In an out-of-court settlement with the timber industry, the Bureau of Land Management (BLM) agreed to revise land management plans for western Oregon. The plan revision, known as the WOPR (Western Oregon Plan Revision), proposes to remove BLM lands from the landmark Northwest Forest Plan, drastically reducing protections for ancient forests, salmon streams, and wildlife habitat while promoting industrial logging. The BLM is attempting to roll back the clock based on a narrow interpretation of the Oregon California Lands Act (OC Act).




Led by noted conservationist Harold Ickes, the Department of Interior drafted the OC Act in 1937 with the goal of conserving forest resources and creating a ""&

166;management plan for permanent forest protection"&

166;" At the time, the nation had witnessed a long series of environmental disasters. The dust bowl &

a result of drought and poor farming practices &

was devastating the Great Plains and rampant deforestation in the Great Lakes states and southeast prompted calls for restraint. In 1937, the economy, already devastated by the Great Depression, took a sharp downturn as unemployment approached 20 percent.

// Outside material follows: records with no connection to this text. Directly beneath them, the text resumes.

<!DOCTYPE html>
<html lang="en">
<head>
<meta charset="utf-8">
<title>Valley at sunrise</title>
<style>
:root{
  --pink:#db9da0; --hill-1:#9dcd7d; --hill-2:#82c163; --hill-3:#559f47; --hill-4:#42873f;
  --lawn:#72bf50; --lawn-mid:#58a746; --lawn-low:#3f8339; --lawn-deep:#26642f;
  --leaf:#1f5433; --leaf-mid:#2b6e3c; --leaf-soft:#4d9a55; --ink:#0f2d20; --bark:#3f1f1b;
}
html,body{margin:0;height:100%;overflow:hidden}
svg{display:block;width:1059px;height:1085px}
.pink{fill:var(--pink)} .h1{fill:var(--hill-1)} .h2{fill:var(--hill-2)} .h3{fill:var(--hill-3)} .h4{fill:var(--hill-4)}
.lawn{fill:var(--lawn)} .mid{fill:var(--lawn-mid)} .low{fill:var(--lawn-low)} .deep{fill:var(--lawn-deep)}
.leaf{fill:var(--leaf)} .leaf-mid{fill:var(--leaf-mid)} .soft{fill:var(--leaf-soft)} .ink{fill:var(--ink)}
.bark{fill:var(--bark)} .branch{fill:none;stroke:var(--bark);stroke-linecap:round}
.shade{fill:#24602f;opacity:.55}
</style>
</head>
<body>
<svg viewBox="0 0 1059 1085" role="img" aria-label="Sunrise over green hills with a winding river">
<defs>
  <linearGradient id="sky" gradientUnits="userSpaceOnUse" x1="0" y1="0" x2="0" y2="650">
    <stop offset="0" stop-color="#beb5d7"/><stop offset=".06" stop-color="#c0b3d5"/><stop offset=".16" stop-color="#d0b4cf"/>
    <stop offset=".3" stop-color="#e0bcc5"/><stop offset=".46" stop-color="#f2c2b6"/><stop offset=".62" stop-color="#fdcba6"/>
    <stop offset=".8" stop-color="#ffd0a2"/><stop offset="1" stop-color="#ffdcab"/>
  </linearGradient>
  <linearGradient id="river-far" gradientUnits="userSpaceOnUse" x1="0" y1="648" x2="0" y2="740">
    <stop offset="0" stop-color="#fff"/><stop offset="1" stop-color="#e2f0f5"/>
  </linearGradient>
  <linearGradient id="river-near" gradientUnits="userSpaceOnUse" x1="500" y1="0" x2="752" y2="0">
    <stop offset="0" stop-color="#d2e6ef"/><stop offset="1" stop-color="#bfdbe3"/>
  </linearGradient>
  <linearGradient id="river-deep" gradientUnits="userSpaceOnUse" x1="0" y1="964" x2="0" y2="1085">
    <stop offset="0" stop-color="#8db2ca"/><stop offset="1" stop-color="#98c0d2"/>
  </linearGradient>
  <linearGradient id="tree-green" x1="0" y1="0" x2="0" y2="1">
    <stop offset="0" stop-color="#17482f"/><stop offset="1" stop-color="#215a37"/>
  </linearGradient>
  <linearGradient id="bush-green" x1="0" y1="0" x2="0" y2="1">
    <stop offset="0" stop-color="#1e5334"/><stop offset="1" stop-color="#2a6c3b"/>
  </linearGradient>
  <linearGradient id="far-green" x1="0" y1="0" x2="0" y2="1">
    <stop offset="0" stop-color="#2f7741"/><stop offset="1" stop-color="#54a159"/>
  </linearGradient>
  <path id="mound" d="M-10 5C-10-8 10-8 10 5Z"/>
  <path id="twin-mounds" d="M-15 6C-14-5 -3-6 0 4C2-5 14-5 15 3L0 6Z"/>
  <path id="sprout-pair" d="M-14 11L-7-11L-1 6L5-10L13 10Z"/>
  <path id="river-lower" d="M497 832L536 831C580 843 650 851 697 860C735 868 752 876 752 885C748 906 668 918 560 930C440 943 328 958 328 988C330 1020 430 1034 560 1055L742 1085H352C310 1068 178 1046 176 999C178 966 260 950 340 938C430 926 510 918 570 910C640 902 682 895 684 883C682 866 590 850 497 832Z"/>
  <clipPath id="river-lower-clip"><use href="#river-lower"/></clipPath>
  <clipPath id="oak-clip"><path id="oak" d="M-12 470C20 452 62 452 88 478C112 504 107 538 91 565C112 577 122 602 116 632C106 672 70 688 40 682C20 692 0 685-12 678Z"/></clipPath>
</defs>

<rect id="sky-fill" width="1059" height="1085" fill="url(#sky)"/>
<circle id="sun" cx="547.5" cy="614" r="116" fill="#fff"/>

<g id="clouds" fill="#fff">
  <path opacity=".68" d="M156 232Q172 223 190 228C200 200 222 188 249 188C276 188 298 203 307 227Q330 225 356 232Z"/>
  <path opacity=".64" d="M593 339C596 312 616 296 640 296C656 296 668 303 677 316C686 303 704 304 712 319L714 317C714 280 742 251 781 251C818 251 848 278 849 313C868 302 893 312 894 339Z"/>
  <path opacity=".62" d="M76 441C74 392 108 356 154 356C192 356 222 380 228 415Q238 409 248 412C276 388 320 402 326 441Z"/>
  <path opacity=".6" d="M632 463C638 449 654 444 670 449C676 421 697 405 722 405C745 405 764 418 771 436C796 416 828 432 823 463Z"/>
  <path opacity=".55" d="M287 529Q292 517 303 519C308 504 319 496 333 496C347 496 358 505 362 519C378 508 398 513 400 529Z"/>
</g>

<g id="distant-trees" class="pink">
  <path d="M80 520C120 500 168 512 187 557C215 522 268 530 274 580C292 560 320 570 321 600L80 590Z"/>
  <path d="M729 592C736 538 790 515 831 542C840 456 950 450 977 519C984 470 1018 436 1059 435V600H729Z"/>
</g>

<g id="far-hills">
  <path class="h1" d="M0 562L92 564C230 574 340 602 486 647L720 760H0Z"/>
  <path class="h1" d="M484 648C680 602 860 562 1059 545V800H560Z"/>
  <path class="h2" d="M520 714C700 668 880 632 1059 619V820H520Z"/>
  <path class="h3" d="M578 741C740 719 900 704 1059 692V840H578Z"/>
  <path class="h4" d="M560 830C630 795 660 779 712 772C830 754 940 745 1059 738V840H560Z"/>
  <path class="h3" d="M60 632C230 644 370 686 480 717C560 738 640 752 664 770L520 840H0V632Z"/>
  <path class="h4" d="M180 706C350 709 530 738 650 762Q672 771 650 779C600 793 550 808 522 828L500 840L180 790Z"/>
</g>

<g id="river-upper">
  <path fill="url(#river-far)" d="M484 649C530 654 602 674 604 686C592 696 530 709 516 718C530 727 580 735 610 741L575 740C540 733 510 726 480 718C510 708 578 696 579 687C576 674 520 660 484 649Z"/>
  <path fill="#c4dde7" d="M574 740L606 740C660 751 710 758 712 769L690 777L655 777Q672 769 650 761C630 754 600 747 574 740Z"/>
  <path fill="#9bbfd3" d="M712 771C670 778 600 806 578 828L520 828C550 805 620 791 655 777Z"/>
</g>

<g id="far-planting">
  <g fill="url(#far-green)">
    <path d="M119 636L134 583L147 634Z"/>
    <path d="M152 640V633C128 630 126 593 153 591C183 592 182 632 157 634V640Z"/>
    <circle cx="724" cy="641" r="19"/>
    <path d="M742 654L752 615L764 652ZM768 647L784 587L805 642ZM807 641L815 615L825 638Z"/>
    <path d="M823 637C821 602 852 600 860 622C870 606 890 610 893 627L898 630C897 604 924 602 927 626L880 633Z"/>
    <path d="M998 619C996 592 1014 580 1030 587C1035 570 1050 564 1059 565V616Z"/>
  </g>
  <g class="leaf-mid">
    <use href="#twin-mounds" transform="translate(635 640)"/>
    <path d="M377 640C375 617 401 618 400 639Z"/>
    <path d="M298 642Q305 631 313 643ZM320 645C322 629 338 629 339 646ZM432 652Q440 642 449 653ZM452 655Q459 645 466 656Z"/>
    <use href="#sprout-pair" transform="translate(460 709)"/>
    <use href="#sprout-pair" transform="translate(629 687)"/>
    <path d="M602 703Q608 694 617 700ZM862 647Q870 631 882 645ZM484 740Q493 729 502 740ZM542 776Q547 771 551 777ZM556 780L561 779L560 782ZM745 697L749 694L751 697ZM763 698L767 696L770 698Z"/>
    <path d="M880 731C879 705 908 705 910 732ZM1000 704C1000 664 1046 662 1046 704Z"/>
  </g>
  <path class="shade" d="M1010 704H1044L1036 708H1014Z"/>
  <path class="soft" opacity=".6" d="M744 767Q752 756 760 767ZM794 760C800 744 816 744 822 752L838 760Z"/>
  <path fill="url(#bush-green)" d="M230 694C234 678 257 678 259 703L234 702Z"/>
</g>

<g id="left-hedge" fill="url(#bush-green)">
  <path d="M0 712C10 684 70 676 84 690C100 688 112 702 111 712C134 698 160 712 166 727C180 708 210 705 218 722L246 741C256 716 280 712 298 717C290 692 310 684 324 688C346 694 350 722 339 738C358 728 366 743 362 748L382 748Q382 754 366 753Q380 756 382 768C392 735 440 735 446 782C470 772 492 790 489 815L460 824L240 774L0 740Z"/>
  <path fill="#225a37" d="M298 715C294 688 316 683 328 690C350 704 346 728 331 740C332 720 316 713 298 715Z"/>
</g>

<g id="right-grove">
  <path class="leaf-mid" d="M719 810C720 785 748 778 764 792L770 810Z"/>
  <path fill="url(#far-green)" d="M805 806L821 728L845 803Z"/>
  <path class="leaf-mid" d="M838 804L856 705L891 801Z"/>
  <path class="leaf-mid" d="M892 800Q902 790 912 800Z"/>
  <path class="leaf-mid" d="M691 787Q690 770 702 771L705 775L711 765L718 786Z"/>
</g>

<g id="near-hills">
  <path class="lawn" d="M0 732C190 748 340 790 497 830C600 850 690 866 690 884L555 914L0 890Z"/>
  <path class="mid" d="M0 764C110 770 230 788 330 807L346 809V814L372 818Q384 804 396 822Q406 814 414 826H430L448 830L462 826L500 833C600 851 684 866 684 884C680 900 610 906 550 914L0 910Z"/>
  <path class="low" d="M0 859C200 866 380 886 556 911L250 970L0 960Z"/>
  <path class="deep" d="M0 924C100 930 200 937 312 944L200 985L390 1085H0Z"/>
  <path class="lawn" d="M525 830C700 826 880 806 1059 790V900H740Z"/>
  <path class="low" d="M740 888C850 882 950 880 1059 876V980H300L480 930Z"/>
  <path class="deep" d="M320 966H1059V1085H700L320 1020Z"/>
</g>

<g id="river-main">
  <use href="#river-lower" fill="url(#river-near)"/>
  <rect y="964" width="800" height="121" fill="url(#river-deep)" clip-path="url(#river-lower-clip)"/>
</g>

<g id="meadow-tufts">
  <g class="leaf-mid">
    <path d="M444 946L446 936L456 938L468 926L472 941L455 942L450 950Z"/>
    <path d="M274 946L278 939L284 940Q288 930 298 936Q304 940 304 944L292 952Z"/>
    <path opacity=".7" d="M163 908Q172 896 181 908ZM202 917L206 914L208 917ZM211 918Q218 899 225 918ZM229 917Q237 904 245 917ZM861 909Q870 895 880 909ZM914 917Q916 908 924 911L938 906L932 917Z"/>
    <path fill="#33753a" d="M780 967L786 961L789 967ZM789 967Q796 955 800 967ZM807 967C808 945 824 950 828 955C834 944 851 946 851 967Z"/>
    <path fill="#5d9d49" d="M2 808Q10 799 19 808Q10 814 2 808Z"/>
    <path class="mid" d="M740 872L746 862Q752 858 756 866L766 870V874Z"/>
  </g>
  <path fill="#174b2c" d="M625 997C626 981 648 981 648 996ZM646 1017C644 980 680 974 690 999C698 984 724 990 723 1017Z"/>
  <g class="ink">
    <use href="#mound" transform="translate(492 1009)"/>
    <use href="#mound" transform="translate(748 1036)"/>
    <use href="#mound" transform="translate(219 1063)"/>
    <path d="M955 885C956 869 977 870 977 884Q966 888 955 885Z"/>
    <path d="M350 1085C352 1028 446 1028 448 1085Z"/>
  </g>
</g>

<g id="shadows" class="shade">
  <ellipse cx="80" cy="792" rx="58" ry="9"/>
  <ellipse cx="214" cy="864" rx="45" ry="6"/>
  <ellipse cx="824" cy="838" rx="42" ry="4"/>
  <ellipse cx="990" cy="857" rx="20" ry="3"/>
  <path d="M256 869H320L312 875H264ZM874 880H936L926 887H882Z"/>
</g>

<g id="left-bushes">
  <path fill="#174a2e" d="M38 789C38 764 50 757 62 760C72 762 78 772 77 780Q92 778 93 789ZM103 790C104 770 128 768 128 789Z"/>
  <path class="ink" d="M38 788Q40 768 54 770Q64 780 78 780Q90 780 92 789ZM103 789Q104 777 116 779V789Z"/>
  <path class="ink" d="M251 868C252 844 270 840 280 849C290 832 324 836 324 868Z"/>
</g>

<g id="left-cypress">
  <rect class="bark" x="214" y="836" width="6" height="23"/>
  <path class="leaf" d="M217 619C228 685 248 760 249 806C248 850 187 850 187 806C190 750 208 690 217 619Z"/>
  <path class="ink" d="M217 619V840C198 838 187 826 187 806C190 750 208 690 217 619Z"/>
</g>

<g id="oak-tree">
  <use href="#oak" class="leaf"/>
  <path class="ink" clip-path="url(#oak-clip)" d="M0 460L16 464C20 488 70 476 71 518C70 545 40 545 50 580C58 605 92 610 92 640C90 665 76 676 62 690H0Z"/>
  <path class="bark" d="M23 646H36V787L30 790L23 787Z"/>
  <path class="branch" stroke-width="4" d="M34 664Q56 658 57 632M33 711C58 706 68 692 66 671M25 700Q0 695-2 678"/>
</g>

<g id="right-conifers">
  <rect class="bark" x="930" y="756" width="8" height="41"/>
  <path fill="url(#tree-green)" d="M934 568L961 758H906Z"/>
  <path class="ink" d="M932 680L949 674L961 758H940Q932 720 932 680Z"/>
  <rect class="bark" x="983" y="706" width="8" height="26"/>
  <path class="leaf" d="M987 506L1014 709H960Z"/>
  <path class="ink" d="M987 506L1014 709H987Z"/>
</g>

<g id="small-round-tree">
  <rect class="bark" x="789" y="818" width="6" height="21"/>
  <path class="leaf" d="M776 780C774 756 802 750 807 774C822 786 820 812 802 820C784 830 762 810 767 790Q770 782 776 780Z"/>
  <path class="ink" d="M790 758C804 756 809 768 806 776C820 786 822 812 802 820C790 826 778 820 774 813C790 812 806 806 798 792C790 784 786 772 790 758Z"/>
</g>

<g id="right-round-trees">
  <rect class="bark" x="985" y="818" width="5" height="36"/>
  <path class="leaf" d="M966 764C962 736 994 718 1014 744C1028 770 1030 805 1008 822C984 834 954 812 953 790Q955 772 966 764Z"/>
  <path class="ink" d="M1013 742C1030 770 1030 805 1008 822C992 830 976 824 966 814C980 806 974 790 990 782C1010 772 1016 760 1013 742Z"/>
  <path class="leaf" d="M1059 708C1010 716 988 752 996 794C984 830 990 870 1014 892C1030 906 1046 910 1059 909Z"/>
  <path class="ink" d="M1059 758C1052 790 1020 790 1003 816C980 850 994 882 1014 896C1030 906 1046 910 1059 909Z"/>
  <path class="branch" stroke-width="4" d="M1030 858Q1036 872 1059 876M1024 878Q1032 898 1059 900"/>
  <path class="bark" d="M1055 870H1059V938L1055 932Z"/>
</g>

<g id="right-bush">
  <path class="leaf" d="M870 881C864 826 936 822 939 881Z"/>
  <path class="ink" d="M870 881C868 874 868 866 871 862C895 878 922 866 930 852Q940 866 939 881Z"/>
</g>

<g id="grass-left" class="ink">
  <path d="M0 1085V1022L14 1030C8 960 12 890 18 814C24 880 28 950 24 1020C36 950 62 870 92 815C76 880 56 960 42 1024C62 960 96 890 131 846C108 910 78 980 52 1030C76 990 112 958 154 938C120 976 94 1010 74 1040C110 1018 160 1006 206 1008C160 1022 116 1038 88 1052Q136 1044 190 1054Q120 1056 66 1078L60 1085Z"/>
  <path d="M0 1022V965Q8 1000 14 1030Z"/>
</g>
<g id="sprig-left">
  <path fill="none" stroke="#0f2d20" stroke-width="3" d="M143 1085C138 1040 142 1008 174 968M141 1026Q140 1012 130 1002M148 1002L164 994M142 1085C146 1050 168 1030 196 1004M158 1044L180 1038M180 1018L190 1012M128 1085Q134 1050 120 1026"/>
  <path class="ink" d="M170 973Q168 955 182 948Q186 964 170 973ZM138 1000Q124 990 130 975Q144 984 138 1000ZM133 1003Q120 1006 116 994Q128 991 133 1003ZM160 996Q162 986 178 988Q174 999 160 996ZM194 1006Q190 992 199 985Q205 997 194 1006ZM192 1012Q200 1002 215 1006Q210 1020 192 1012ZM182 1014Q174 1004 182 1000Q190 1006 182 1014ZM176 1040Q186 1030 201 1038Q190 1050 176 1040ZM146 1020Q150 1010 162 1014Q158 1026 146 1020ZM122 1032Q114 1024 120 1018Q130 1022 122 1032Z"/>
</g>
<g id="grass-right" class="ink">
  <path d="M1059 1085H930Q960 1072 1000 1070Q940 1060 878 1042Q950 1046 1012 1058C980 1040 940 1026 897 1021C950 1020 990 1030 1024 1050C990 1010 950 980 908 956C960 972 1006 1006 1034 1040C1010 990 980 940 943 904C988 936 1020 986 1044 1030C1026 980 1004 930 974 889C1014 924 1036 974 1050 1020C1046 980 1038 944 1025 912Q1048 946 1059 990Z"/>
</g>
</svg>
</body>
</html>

Under these extreme conditions, Congress passed the OC Act directing the General Land Office (later to become the BLM) to manage these lands:




""&

166;for the purpose of providing a permanent source of timber supply, protecting watersheds, regulating stream flow, and contributing to the economic stability of local communities and industries, and providing recreational facilities"&

166;"




The WOPR preferred alternative ignores the conservation values at the heart of the OC Act and instead relies on an outdated view of the law and forest resources proposing to:




"&

162; Increase logging of old-growth forests by 700 percent.




"&

162; Shrink streamside protection buffers by over 50 percent muddying streams and harming salmon populations.




"&

162; Give logging priority over managing Oregon's big game herds.




"&

162; Increase the area of high fire hazard by 33 percent on the Roseburg District and up to 400 percent on other districts.




We have come along way since 1937. Wildlife-related recreation now generates over $2 billion annually for Oregon's economy, the public overwhelmingly supports protecting the last remnants of ancient forests, and laws such as the Clean Water Act and Endangered Species Act provide a legal mandate to protect streams and imperiled species. Protecting old forests contributes to minimizing the impacts of global climate change, as these forests store extraordinary amounts of carbon that otherwise is released to the atmosphere when a forest is cut down.




Today's forest managers have a unique opportunity. The BLM estimates that nearly 2 billion board feet of timber is available from overstocked stands. We can provide timber and jobs by thinning tree farms while reducing fire hazard. Restoring fire-resilient forests, reducing forest fuels near homes, and removing deteriorating roads that degrade salmon streams should be the BLM's priority.




The OC Act was written to prevent repeating the mistakes of the past. The WOPR's extreme approach returns us to an outdated way of thinking about forests and sets counties up to fail, as the controversy and litigation halt forest management.




The comment period for the WOPR Draft Environmental Impact Statement ends Jan. 11, 2008.




Richard S. Nauman is a Conservation Scientist and Dominick DellaSala, Ph.D. is Chief Scientist for the National Center for Conservation Science Policy (). Nauman can be reached at rich@nccsp.org.